Business, that’s easily defined – it’s other people’s money.
In addition to using the Basis of Payment as a method for shaping the cost behaviour of the seller it is also possible to use a “cost” performance measure as part of a Performance Based Contract (PBC). By using a “cost” performance measure it is possible to force the routine discussion of cost performance between buyer and seller as part of the overall performance management strategy.
In this discussion it is important to understand that while we may refer to “cost” this typically reflects the overall cost to the buyer (e.g. the total amount of money paid to the seller, usually called “price”) as opposed to the seller’s cost that does not typically include General and Administrative (G&A) overhead costs (e.g. those indirect overhead costs such as human resources, security and IT functions, etc.), profit associated with this activity or contingency / management reserve (e.g. an amount of money set aside by the seller to cover those unexpected costs). Figure 1 illustrates the difference between contract price and cost, and the various elements that make up contract price.

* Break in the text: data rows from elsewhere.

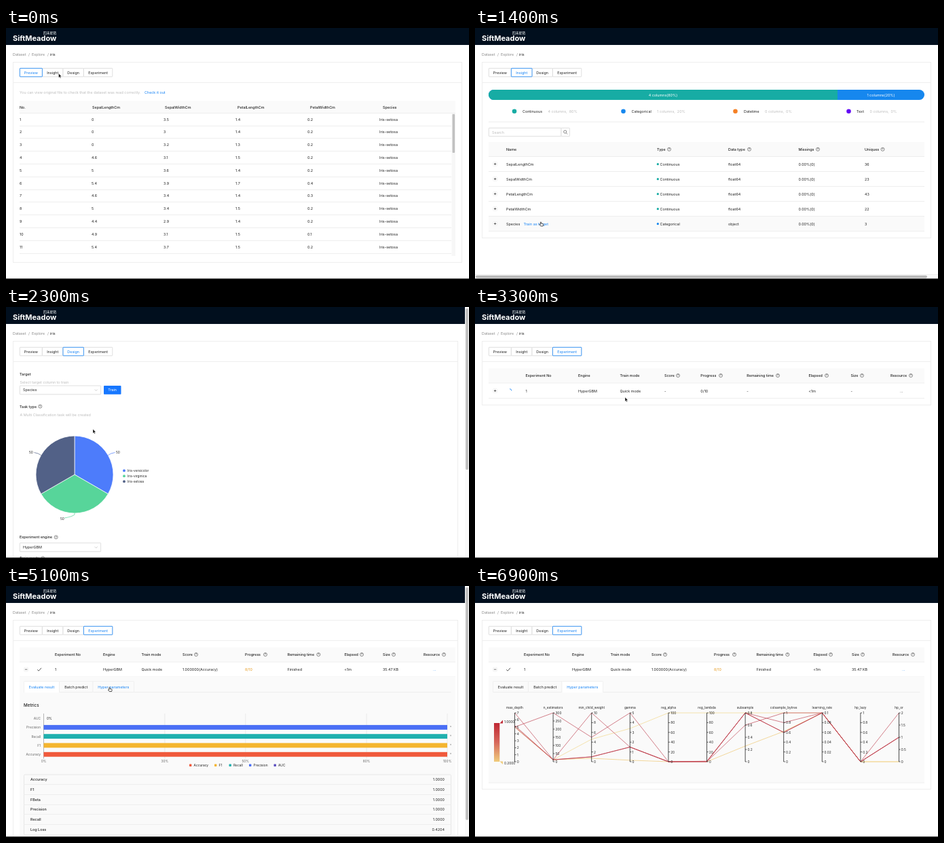
Write an HTML page that moves like this. It is 682 px wide and 370 px high and loops after 7.1 s.

```html
<!DOCTYPE html>
<html lang="en">
<head>
<meta charset="utf-8">
<title>Dataset explorer</title>
<style>
html, body { margin: 0; width: 100%; height: 100%; overflow: hidden; background: #fff; }
svg { display: block; width: 682px; height: 370px; }
text { font: 5.4px Inter, "Noto Sans CJK SC", sans-serif; fill: #222; white-space: pre; }
.m { font-weight: 500; }
.g { fill: #bdbdbd; }
.d { fill: #8a8a8a; }
.b, .hover { fill: #1683f5; }
.w { fill: #fff; }
.o { fill: #e59a1f; }
.c { text-anchor: middle; }
.e { text-anchor: end; }
.s { font-size: 4.8px; }
.a { fill: #666; }
.h { font-size: 6.25px; font-weight: 500; }
.q { font-size: 3.8px; text-anchor: middle; }
.logo { font-size: 11px; font-weight: 700; }
</style>
</head>
<body>
<svg id="stage" viewBox="0 0 682 370" xmlns="http://www.w3.org/2000/svg"></svg>
<script>
const LOOP = 7100, STEP = 100;
const LINE = '#eeeeee', EDGE = '#d9d9d9', SOFT = '#fafafa', BLUE = '#1683f5', THUMB = '#c1c1c1';
const $ = id => document.getElementById(id);

// Drawing helpers; text y is the middle of the capitals.
const text = (x, y, s, cls = '') => `<text x="${x}" y="${y + 2}" class="${cls}">${s}</text>`;
const rect = (x, y, w, h, fill, more = '') =>
  `<rect x="${x}" y="${y}" width="${w}" height="${h}" fill="${fill}" ${more}/>`;
const path = (d, stroke, w = 0.8, more = '') =>
  `<path d="${d}" fill="none" stroke="${stroke}" stroke-width="${w}" ${more}/>`;
const hline = (x1, x2, y, color = LINE) => path(`M${x1} ${y}H${x2}`, color, 1);
const box = (x, y, w, h, edge = EDGE, fill = '#fff', r = 0.5) =>
  rect(x, y, w, h, fill, `stroke="${edge}" stroke-width=".8" rx="${r}"`);
const dot = (x, y, r, fill) => `<circle cx="${x}" cy="${y}" r="${r}" fill="${fill}"/>`;
const help = (x, y) =>
  `<circle cx="${x}" cy="${y}" r="2.5" fill="none" stroke="#444" stroke-width=".6"/>` +
  `<text x="${x}" y="${y + 1.4}" class="q">?</text>`;
const each = (list, fn) => list.map(fn).join('');
const toggle = (y, open) => box(26.8, y - 2.8, 5.6, 5.6, LINE) +
  path(`M27.9 ${y}h3.4` + (open ? '' : `m-1.7 -1.7v3.4`), '#333', 0.7);
const select = (y, label) => box(20.4, y, 119.2, 12.8) + text(25, y + 6.3, label) +
  path(`M130.7 ${y + 5.5}l2 2l2 -2`, '#bbb', 0.7);

const TABS = [['Preview', 20.4, 53.4], ['Insight', 53.4, 84], ['Design', 84, 114.4], ['Experiment', 114.4, 156.8]];

function frame(active, bottom, narrow, body) {
  const right = narrow ? 676 : 682;
  const tab = ([label, x1, x2], edge, cls) =>
    box(x1, 59.4, x2 - x1, 12.4, edge, '#fff') + text((x1 + x2) / 2, 65.5, label, 'c ' + cls);
  return rect(0, 0, 682, 370, '#fff') + rect(0, 0, right, 25, '#010f1e') +
    text(10, 17, 'SiftMeadow', 'logo w') + text(55, 6.8, '四禾星陌', 's w m') +
    text(10, 39, 'Dataset', 'd') + text(33, 39, '/', 'd') + text(38, 39, 'Explore', 'd') +
    text(61, 39, '/', 'd') + text(65, 39, 'iris') +
    rect(10.5, 50.5, right - 21, bottom - 50, 'none', `stroke="${LINE}"`) +
    hline(10.5, right - 10.5, 80.5) +
    each(TABS, t => tab(t, EDGE, '')) + tab(TABS[active], BLUE, 'b') + body;
}

const vScroll = len => rect(676, 0, 6, 370, SOFT) + rect(677, 2, 4, len, THUMB, 'rx="2"');

function preview() {
  const heads = ['No.', 'SepalLengthCm', 'SepalWidthCm', 'PetalLengthCm', 'PetalWidthCm', 'Species'];
  const rows = ['0 3.5 1.4 0.2', '0 3 1.4 0.2', '0 3.2 1.3 0.2', '4.6 3.1 1.5 0.2', '5 3.6 1.4 0.2',
    '5.4 3.9 1.7 0.4', '4.6 3.4 1.4 0.3', '5 3.4 1.5 0.2', '4.4 2.9 1.4 0.2', '4.9 3.1 1.5 0.1', '5.4 3.7 1.5 0.2'];
  return text(20, 94.5, 'You can view original file to check that the dataset was read correctly.', 'g') +
    text(204, 94.5, 'Check it out', 'b') + rect(20, 107.5, 642, 18, SOFT) + hline(20, 662, 125.5) +
    each(heads, (h, i) => text(20 + 107 * i, 116.5, h, 'm')) +
    each(rows, (r, i) => {
      const y = 134.5 + 18.8 * i;
      return each([i + 1, ...r.split(' '), 'Iris-setosa'], (v, k) => text(20 + 106 * k, y, v)) +
        hline(20, 656, Math.round(y + 9) + 0.5);
    }) +
    rect(656.5, 126, 5.5, 210, '#f7f7f7') + rect(657.5, 127, 3.6, 57, THUMB, 'rx="1"');
}

function insight() {
  const kinds = [['Continuous', 58, 70, 107.5, '4 columns,  80%', '#17aca4'], ['Categorical', 218.5, 230.5, 268, '1 columns,  20%', '#1687ee'],
    ['Datetime', 383.5, 396, 427, '0 columns,  0%', '#f58025'], ['Text', 550.5, 562, 581.5, '0 columns,  0%', '#6208f5']];
  const heads = [['Type', 268, 286], ['Data type', 373, 404], ['Missings', 476.5, 505], ['Uniques', 574, 600.5]];
  const cols = [['SepalLengthCm', 36], ['SepalWidthCm', 23], ['PetalLengthCm', 43], ['PetalWidthCm', 22], ['Species', 3]];
  return rect(20, 91, 642, 15, '#1687ee', 'rx="7.5"') +
    `<path d="M27.5 91H534V106H27.5A7.5 7.5 0 0 1 27.5 91Z" fill="#17aca4"/>` +
    text(277, 98.5, '4 columns(80%)', 'c w') + text(598, 98.5, '1 columns(20%)', 'c w') +
    each(kinds, ([name, x, tx, gx, info, color]) =>
      dot(x, 122.7, 3.3, color) + text(tx, 122.5, name) + text(gx, 122.5, info, 'g')) +
    hline(20, 662, 138.5) +
    box(20.4, 147.4, 106.6, 12.2) + text(25, 153.5, 'Search', 'g') + box(127, 147.4, 12.4, 12.2) +
    path('M134.3 154.8l1.8 1.8M134.8 153a2.1 2.1 0 1 1 -4.2 0a2.1 2.1 0 1 1 4.2 0', '#555', 0.7) +
    rect(20, 168, 642, 22, SOFT) + hline(20, 662, 189.5) + text(46, 178.8, 'Name', 'm') +
    each(heads, ([h, x, q]) => text(x, 178.8, h, 'm') + help(q, 178.8)) +
    each(cols, ([name, uniq], i) => {
      const y = 200.5 + 22 * i, last = i === 4;
      return rect(20, y - 10.5, 642, 21, SOFT, `class="row" visibility="hidden"`) + toggle(y, false) +
        text(46, y, `${name}<tspan class="b link" dx="5.5" visibility="hidden">Train as target</tspan>`) +
        dot(269.3, y + 0.2, 1.6, last ? '#1687ee' : '#17aca4') + text(272.5, y, last ? 'Categorical' : 'Continuous') +
        text(373, y, last ? 'object' : 'float64') + text(476.5, y, '0.00%(0)') + text(574, y, uniq) +
        hline(20, 662, y + 11);
    }) +
    rect(0, 363, 682, 7, SOFT) + hline(0, 682, 363.5) + rect(1, 364.7, 665, 3.8, '#b9b9b9', 'rx="1.9"');
}

function design() {
  const cx = 101, cy = 247, r = 57;
  const at = deg => {
    const a = (deg - 90) * Math.PI / 180;
    return `${cx + r * Math.cos(a)} ${cy + r * Math.sin(a)}`;
  };
  const parts = [['Iris-versicolor', '#4d7cfb', 'M150.4 218.5Q154 215.5 160.5 214.5'],
    ['Iris-virginica', '#57d59a', 'M101 304V306Q98 309 86 311'],
    ['Iris-setosa', '#526187', 'M51.6 218.5Q48 215.5 41.5 214.5']];
  return text(20, 98.5, 'Target', 'm') + text(20.5, 111.3, 'Select target column to train', 'g') +
    select(116, 'Species') + rect(144, 116, 25.5, 12.8, '#1677ff', 'rx=".8"') + text(156.7, 122.3, 'Train', 'c w') +
    text(20, 146.5, 'Task type', 'm') + help(50.3, 146.5) +
    text(20.5, 159, 'A Multi Classification task will be created', 'g') +
    each(parts, ([name, color, lead], i) =>
      `<path d="M${cx} ${cy}L${at(120 * i)}A${r} ${r} 0 0 1 ${at(120 * i + 120)}Z" fill="${color}" stroke="#fff" stroke-width=".7"/>` +
      path(lead, color, 0.7) + dot(174, 241.2 + 8 * i, 1.9, color) + text(179, 241 + 8 * i, name, 's')) +
    text(162, 214.3, '50', 's') + text(34, 214.3, '50', 's') + text(80, 311.8, '50', 's') +
    text(20, 339.3, 'Experiment engine', 'm') + help(73.7, 339.3) + select(347.8, 'HyperGBM') +
    text(20, 370.3, 'Train mode', 'm') + help(54.3, 370.3) + vScroll(238);
}

const HEADS = ['Experiment No', 'Engine', 'Train mode', 'Score', 'Progress', 'Remaining time', 'Elapsed', 'Size', 'Resource'];

function table(xs, marks, y, cells, styles = {}) {
  return rect(20, 90.5, 642, 21.5, SOFT) + hline(20, 662, 112) +
    each(HEADS, (h, i) => text(xs[i], 101, h, 'm')) + each(marks, x => help(x, 101)) +
    each(cells, (v, i) => text(xs[i] + (i === 8 ? 14 : 0), y, v, styles[i] || '')) + hline(20, 662, y + 11);
}

const running = () => table([74.5, 152, 213.5, 279, 332.3, 400.3, 491.5, 553.5, 612],
  [299, 362, 446, 518, 570, 642], 123.5,
  ['1', 'HyperGBM', 'Quick mode', '-', '0/10', '-', '&lt;1m', '-', '...']) + toggle(123.5, false) +
  `<g id="spin">${path('M51 120.7A2.8 2.8 0 0 1 53.8 123.5', BLUE, 0.8)}</g>`;

const done = open => table([72, 143, 199.5, 260, 352, 414.5, 498.5, 555, 615],
  [280, 382, 460.3, 524, 571, 645], 123,
  ['1', 'HyperGBM', 'Quick mode', '1.000000(Accuracy)', '8/10', 'Finished', '&lt;1m', '35.47 KB', '...'],
  { 4: 'o', 8: 'b' }) + toggle(123, open) + path('M46.2 123.2l2 2l3.8 -4.4', '#333', 0.8);

const SUBTABS = [['Evaluate result', 26.5, 78.5], ['Batch predict', 78.5, 128], ['Hyper parameters', 128, 188.5]];

const panel = (active, bottom) => rect(20, 134, 642, bottom - 134, SOFT) + hline(26, 655.5, 156.5) +
  each(SUBTABS, ([label, x1, x2], i) => {
    const on = i === active;
    return box(x1, 140.5, x2 - x1, 16, LINE, on ? '#fff' : SOFT) +
      (on ? hline(x1 + 0.4, x2 - 0.4, 156.5, '#fff') : '') +
      text((x1 + x2) / 2, 148.5, label, `c subtab sub${i} ${on ? 'b' : ''}`);
  });

function evaluate() {
  const series = [['AUC', '#5b4fbf', 394.5], ['Precision', '#4a6ff5', 358], ['Recall', '#1fb0ae', 328.5],
    ['F1', '#f4b52f', 307], ['Accuracy', '#f05a3c', 270]];
  const scores = ['Accuracy', 'F1', 'FBeta', 'Precision', 'Recall', 'Log Loss'];
  const px = p => 55.5 + 5.945 * p;
  return done(true) + panel(0, 370) + text(26, 176, 'Metrics', 'h') +
    each([0, 30, 50, 80, 100], p => path(`M${px(p)} 188V254.5`, p ? '#e2e2e2' : '#999', 0.7) +
      text(px(p), 257.5, p + '%', 'c s a')) +
    text(60, 195, '0%', 's') +
    each(series, ([name, color, x], i) => {
      const y = 195 + 13.3 * i;
      return text(51, y, name, 'e s a') + rect(x, 262.5, 3.4, 3.4, color, 'rx=".6"') + text(x + 6.6, 264, name, 's') +
        (i ? rect(55.5, y - 3.4, 0, 6.9, color, 'class="bar"') + rect(654.6, y - 2, 0.8, 1.6, '#555') : '');
    }) +
    box(26.5, 278, 629, 89, '#e3e3e3', SOFT, 1.5) +
    each(scores, (name, i) => {
      const y = 284.8 + 14.85 * i;
      return text(36, y, name, 'm') + text(646, y, i === 5 ? '0.4204' : '1.0000', 'e') +
        (i < 5 ? hline(26.5, 655.5, Math.round(y + 7) + 0.5) : '');
    }) + vScroll(343);
}

function hyper() {
  const axes = [['max_depth', 7, 1], ['n_estimators', 300, 50], ['min_child_weight', 10, 2], ['gamma', 5, 1],
    ['reg_alpha', 100, 20], ['reg_lambda', 100, 20], ['subsample', 0.8, 0.2], ['colsample_bytree', 1, 0.2],
    ['learning_rate', 0.1, 0.02], ['hp_lazy', 1, 0.2], ['hp_or', 2, 0.5]];
  // Heights along the axes, 0 to 1.
  const runs = [
    ['#f3dc9a', [.71, .04, .46, .68, 1, 1, 1, 1, 1, 0, 0]],
    ['#f0cf85', [.71, .04, .07, .03, 0, 0, .32, .62, 1, 0, 0]],
    ['#c8606c', [.71, 1, .5, 1, 0, 0, 1, .6, 1, 0, .5]],
    ['#c8606c', [1, .04, 1, .3, 0, 0, 1, .8, 1, 0, .5]],
    ['#c8606c', [.71, .04, .1, .3, 0, 0, .75, 1, 1, 0, 1]],
    ['#bf3a48', [.74, .04, .1, .3, 0, .01, 1, .6, 1, 0, .5]]];
  const px = i => 58.5 + 56.6 * i, py = f => 259 - 72 * f;
  return done(true) + panel(2, 290) + hline(20, 662, 290) +
    '<defs><linearGradient id="heat" x1="0" y1="0" x2="0" y2="1"><stop offset="0" stop-color="#bf2733"/>' +
    '<stop offset=".5" stop-color="#d6685c"/><stop offset="1" stop-color="#f0cc7c"/></linearGradient>' +
    '<clipPath id="wipe"><rect id="wipeBox" x="57" y="180" width="0" height="85"/></clipPath></defs>' +
    rect(28, 202, 8.3, 57, 'url(#heat)') +
    '<path d="M36.5 202.5L41 197.5V202.5Z" fill="#bf2733"/><path d="M36.5 258.5L41 263V258.5Z" fill="#f0cc7c"/>' +
    text(43, 200, '1.0000', 's') + text(43, 260.5, '0.2000', 's') +
    '<g clip-path="url(#wipe)">' + each(runs, ([color, fs]) =>
      path('M' + fs.map((f, i) => `${px(i)} ${py(f)}`).join('L'), color, 0.8)) + '</g>' +
    each(axes, ([name, max, step], i) => {
      const n = Math.round(max / step), x = px(i);
      return text(x, 178.5, name, 'c s') + path(`M${x} 187V259`, '#222', 0.8) +
        each([...Array(n + 1).keys()], k => path(`M${x} ${py(k / n)}h2.2`, '#222', 0.7) +
          text(x + 3.3, py(k / n), +(k * step).toFixed(2), 's'));
    });
}

const SCENES = [
  [0, frame(0, 345, false, preview())],
  [300, frame(1, 309, false, insight())],
  [1700, frame(2, 390, true, design())],
  [3300, frame(3, 144, false, running())],
  [3800, frame(3, 144, false, done(false))],
  [4300, frame(3, 390, true, evaluate())],
  [5700, frame(3, 299, false, hyper())]];

// Pointer: time, x, y, is a hand
const POINTER = [
  [0, 77.5, 67, 0], [300, 77.5, 67, 1], [500, 77.5, 67, 0], [1200, 97, 286, 1], [1700, 97, 286, 0],
  [2100, 128, 180, 0], [2500, 128, 180, 0], [2900, 156, 122, 1], [3200, 156, 122, 1], [3300, 221, 133, 0],
  [3700, 221, 133, 0], [4100, 30, 122, 1], [4400, 30, 122, 0], [5000, 152.5, 149.5, 1], [5700, 152.5, 149.5, 1],
  [6000, 113, 148, 1], [6300, 113, 148, 1], [6700, 113, 385, 0], [LOOP, 113, 385, 0]];

$('stage').innerHTML = each(SCENES, ([, html]) => `<g class="scene">${html}</g>`) +
  rect(0, 369.2, 682, 0.8, '#333') +
  '<g id="pointer"><path id="arrow" d="M0 0V6.2L1.4 4.9L2.4 7.1L3.4 6.7L2.4 4.5H4.4Z" fill="#111" stroke="#fff" stroke-width=".4"/>' +
  '<path id="hand" d="M-.7 .3Q0 -.6 .6 .3V2.2L3.2 2.7Q3.8 2.9 3.7 3.7L3.1 6H-.2L-2.1 3.6Q-2 2.8 -.7 3.6Z" fill="#fff" stroke="#111" stroke-width=".7"/></g>';

const all = q => [...document.querySelectorAll(q)];
const scenes = all('.scene'), rows = all('.row'), links = all('.link'), bars = all('.bar'), subtabs = all('.subtab');
const easeOut = p => 1 - (1 - Math.min(1, Math.max(0, p))) ** 3;

function pointerAt(t) {
  const i = POINTER.findIndex(k => k[0] > t) - 1;
  const [t0, x0, y0, hand] = POINTER[i], [t1, x1, y1] = POINTER[i + 1];
  const p = (t - t0) / (t1 - t0), e = p * p * (3 - 2 * p);
  return [x0 + (x1 - x0) * e, y0 + (y1 - y0) * e, hand];
}

function draw() {
  const t = Math.floor(performance.now() % LOOP / STEP) * STEP;
  const now = SCENES.filter(s => s[0] <= t).length - 1;
  scenes.forEach((g, i) => { g.style.display = i === now ? '' : 'none'; });

  const [x, y, hand] = pointerAt(t);
  $('pointer').setAttribute('transform', `translate(${x} ${y})`);
  $('arrow').style.display = hand ? 'none' : '';
  $('hand').style.display = hand ? '' : 'none';

  const over = Math.floor((y - 189.5) / 22);
  rows.forEach((r, i) => {
    const show = i === over ? 'visible' : 'hidden';
    r.setAttribute('visibility', show);
    links[i].setAttribute('visibility', show);
  });
  const sub = y > 140 && y < 157 ? SUBTABS.findIndex(s => x >= s[1] && x < s[2]) : -1;
  subtabs.forEach(el => el.classList.toggle('hover', el.classList.contains('sub' + sub)));

  $('spin').setAttribute('transform', `rotate(${(t - 3300) * 0.3} 51 123.5)`);
  bars.forEach(b => b.setAttribute('width', 594.5 * easeOut((t - 4300) / 700)));
  $('wipeBox').setAttribute('width', 568 * easeOut((t - 5700) / 1050));
  requestAnimationFrame(draw);
}
draw();
</script>
</body>
</html>
```
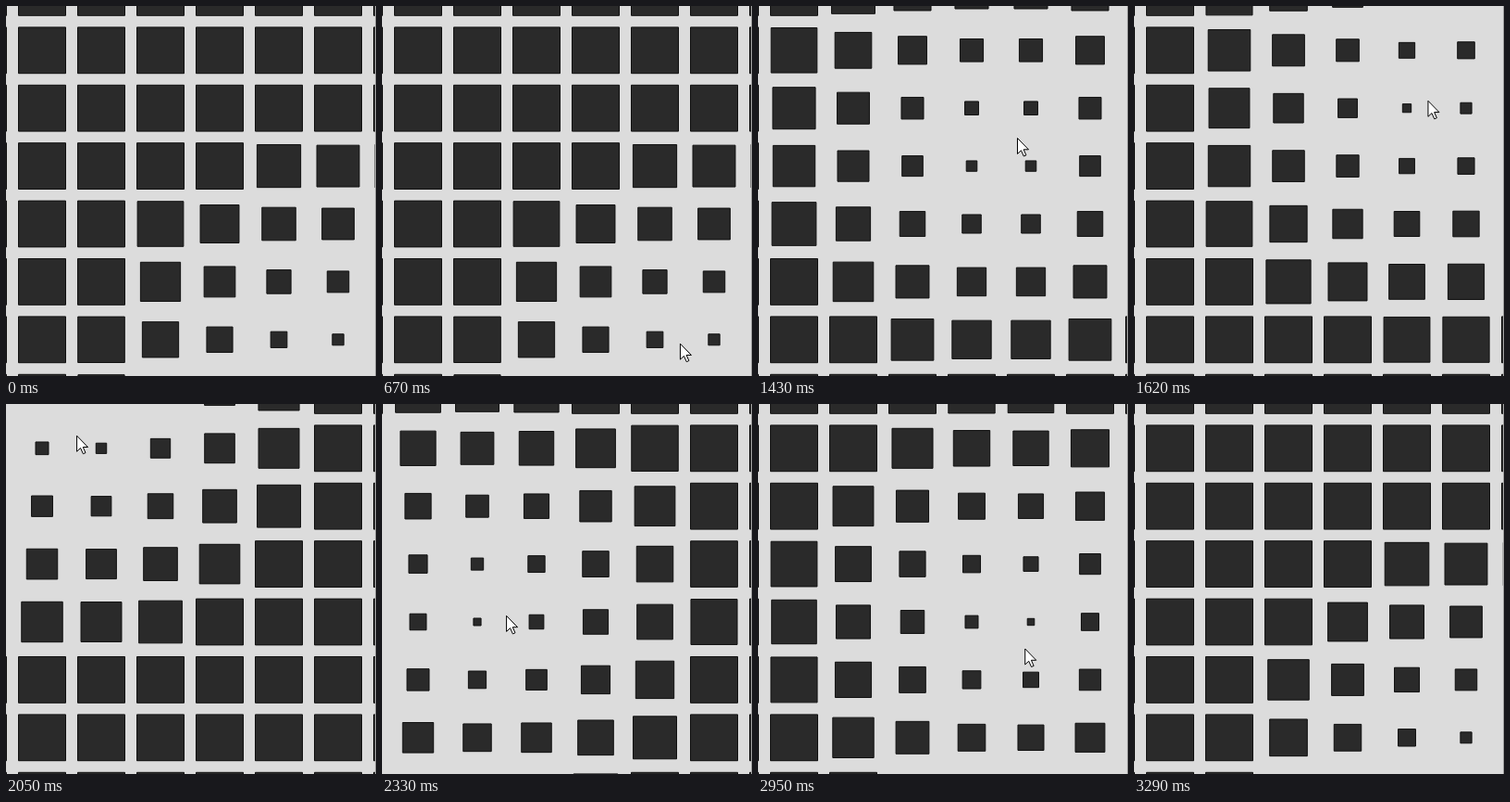
Recreate the animation shown at these times as an HTML page with a canvas. Size 400 by 399 pixels, loop 3720 ms.

```html
<!DOCTYPE html>
<html lang="en">
<head>
<meta charset="utf-8">
<title>Squares shrinking around the pointer</title>
<style>
  html, body { margin: 0; width: 100%; height: 100%; overflow: hidden; background: #dcdcdc; }
  canvas { display: block; }
</style>
</head>
<body>
<canvas id="stage" width="400" height="399"></canvas>
<script>
const ctx = document.getElementById('stage').getContext('2d');
const LOOP = 3720;
const LEAD = 55; // the squares follow the pointer by this many ms
const ENTER = 560, PARK = 1050, MOVE = 1225, EXIT = 3290;

// Key points of the pointer path: time, x, y
const path = [
  [1170, 353, 400], [1240, 449, 362], [1295, 262, 214],
  [1620, 319, 112], [1675, 318, 102], [2050, 81, 20], [2105, 76, 33],
  [2320, 105, 215], [2590, 248, 206], [2645, 258, 194],
  [2790, 292, 164], [2950, 281, 232], [3005, 288, 263], [EXIT, 361, 400]
];
const arrow = new Path2D('M0 0V17L4 13.3L6.8 19.5L9.4 18.4L6.7 12.3H12Z');

const clamp = v => Math.min(1, Math.max(0, v));

// Smooth curve through the key points, at rest at both ends
function pathAt(t) {
  let i = 0;
  while (i < path.length - 2 && t > path[i + 1][0]) i++;
  const a = path[i], b = path[i + 1], span = b[0] - a[0];
  const u = clamp((t - a[0]) / span), v = 1 - u;
  const slope = (n, k) => {
    const p = path[n - 1], q = path[n + 1];
    return p && q ? (q[k] - p[k]) / (q[0] - p[0]) * span : 0;
  };
  return [1, 2].map(k =>
    a[k] * v * v * (1 + 2 * u) + b[k] * u * u * (3 - 2 * u) +
    slope(i, k) * u * v * v - slope(i + 1, k) * u * u * v);
}

function pointerAt(t) {
  if (t >= MOVE) return pathAt(t + LEAD);
  const u = clamp((t - ENTER) / (PARK - ENTER));
  return [326 - 18 * u, 399 - 156 * u];
}

function drawSquares([mx, my]) {
  ctx.fillStyle = '#2a2a2a';
  ctx.strokeStyle = '#101010';
  for (let row = -1; row < 7; row++) {
    for (let col = -1; col < 7; col++) {
      const x = 39 + 64 * col, y = 47.8 + 62.4 * row;
      const size = Math.min(52, 6 + 0.18 * Math.hypot(x - mx, y - my));
      const w = size - 1, h = size * 0.977 - 1;
      ctx.beginPath();
      ctx.rect(x - w / 2, y - h / 2, w, h);
      ctx.fill();
      ctx.stroke();
    }
  }
}

function drawPointer([x, y]) {
  ctx.save();
  ctx.translate(x + 0.5, y + 0.5);
  ctx.fillStyle = '#fff';
  ctx.strokeStyle = '#000';
  ctx.fill(arrow);
  ctx.stroke(arrow);
  ctx.restore();
}

function draw(t) {
  ctx.fillStyle = '#dcdcdc';
  ctx.fillRect(0, 0, 400, 399);
  drawSquares(pathAt(t));
  if (t > ENTER && t < EXIT) drawPointer(pointerAt(t));
  ctx.fillStyle = '#a4a4a4';
  ctx.fillRect(399, 0, 1, 399);
}

function tick() {
  draw(performance.now() % LOOP);
  requestAnimationFrame(tick);
}
tick();
</script>
</body>
</html>
```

Typically these “cost” performance measures represent either the cost of the services / products delivered under the contract (e.g. $1,000,000 for the delivery of 1,000 flying hours per year for an aircraft) or that same services / products delivery cost per unit (e.g. $1,000 per flying hour).
Alternatively, rather than measuring the cost of the services / products delivered, the cost can reflect the “enterprise” Total Cost of Ownership (TCO) which can be defined as the total cost to deliver the capability regardless of organisation undertaking the activity. This includes costs associated with both operations and support including engineering, maintenance and logistics, training, etc. Importantly, if a TCO performance measure is going to be used, it is essential that it captures all costs regardless of organisation including any resources applied by the buyer (e.g. the cost associated with the buyer’s operations team). Similar to the “cost” performance measure, the “enterprise” TCO cost performance measure it can take two forms; TCO or TCO per unit.
Regardless of which type of cost performance measure used there are three key points that need to be considered as follows when designing a “cost” performance measure. Specifically, the performance measure must:
- not distract the seller from meeting its performance obligations under the contract (e.g. while cost may be important, so is the delivery of the contract performance);
- produce real and effective improvements to the support of the capability without detriment due to aggressive cost saving (e.g. at worst case, contain future contract cost without changing the contract performance levels); and
- provides sufficient incentive to the Contractor to achieve the cost outcome (e.g. link to a reward or remedy in the PBC such as increasing (or decreasing) contract duration).
Where “cost” performance measures form part of the performance measure hierarchy they are typically not related to any form of financial consequences, either positive or negative (e.g. a Key Performance Indicator (KPI) using our terminology). Instead, they form part of the Strategic Performance Measures (SPM) reflecting an “enterprise” focus on overall TCO for the capability.
In our experience, where a cost performance measure, especially an “enterprise” TCO performance measure, has been included as part of the overall performance management strategy we have observed better cost outcomes as the “enterprise” is forced to routinely discuss the topic of cost. The question really should be, can you afford not to include a cost performance measure?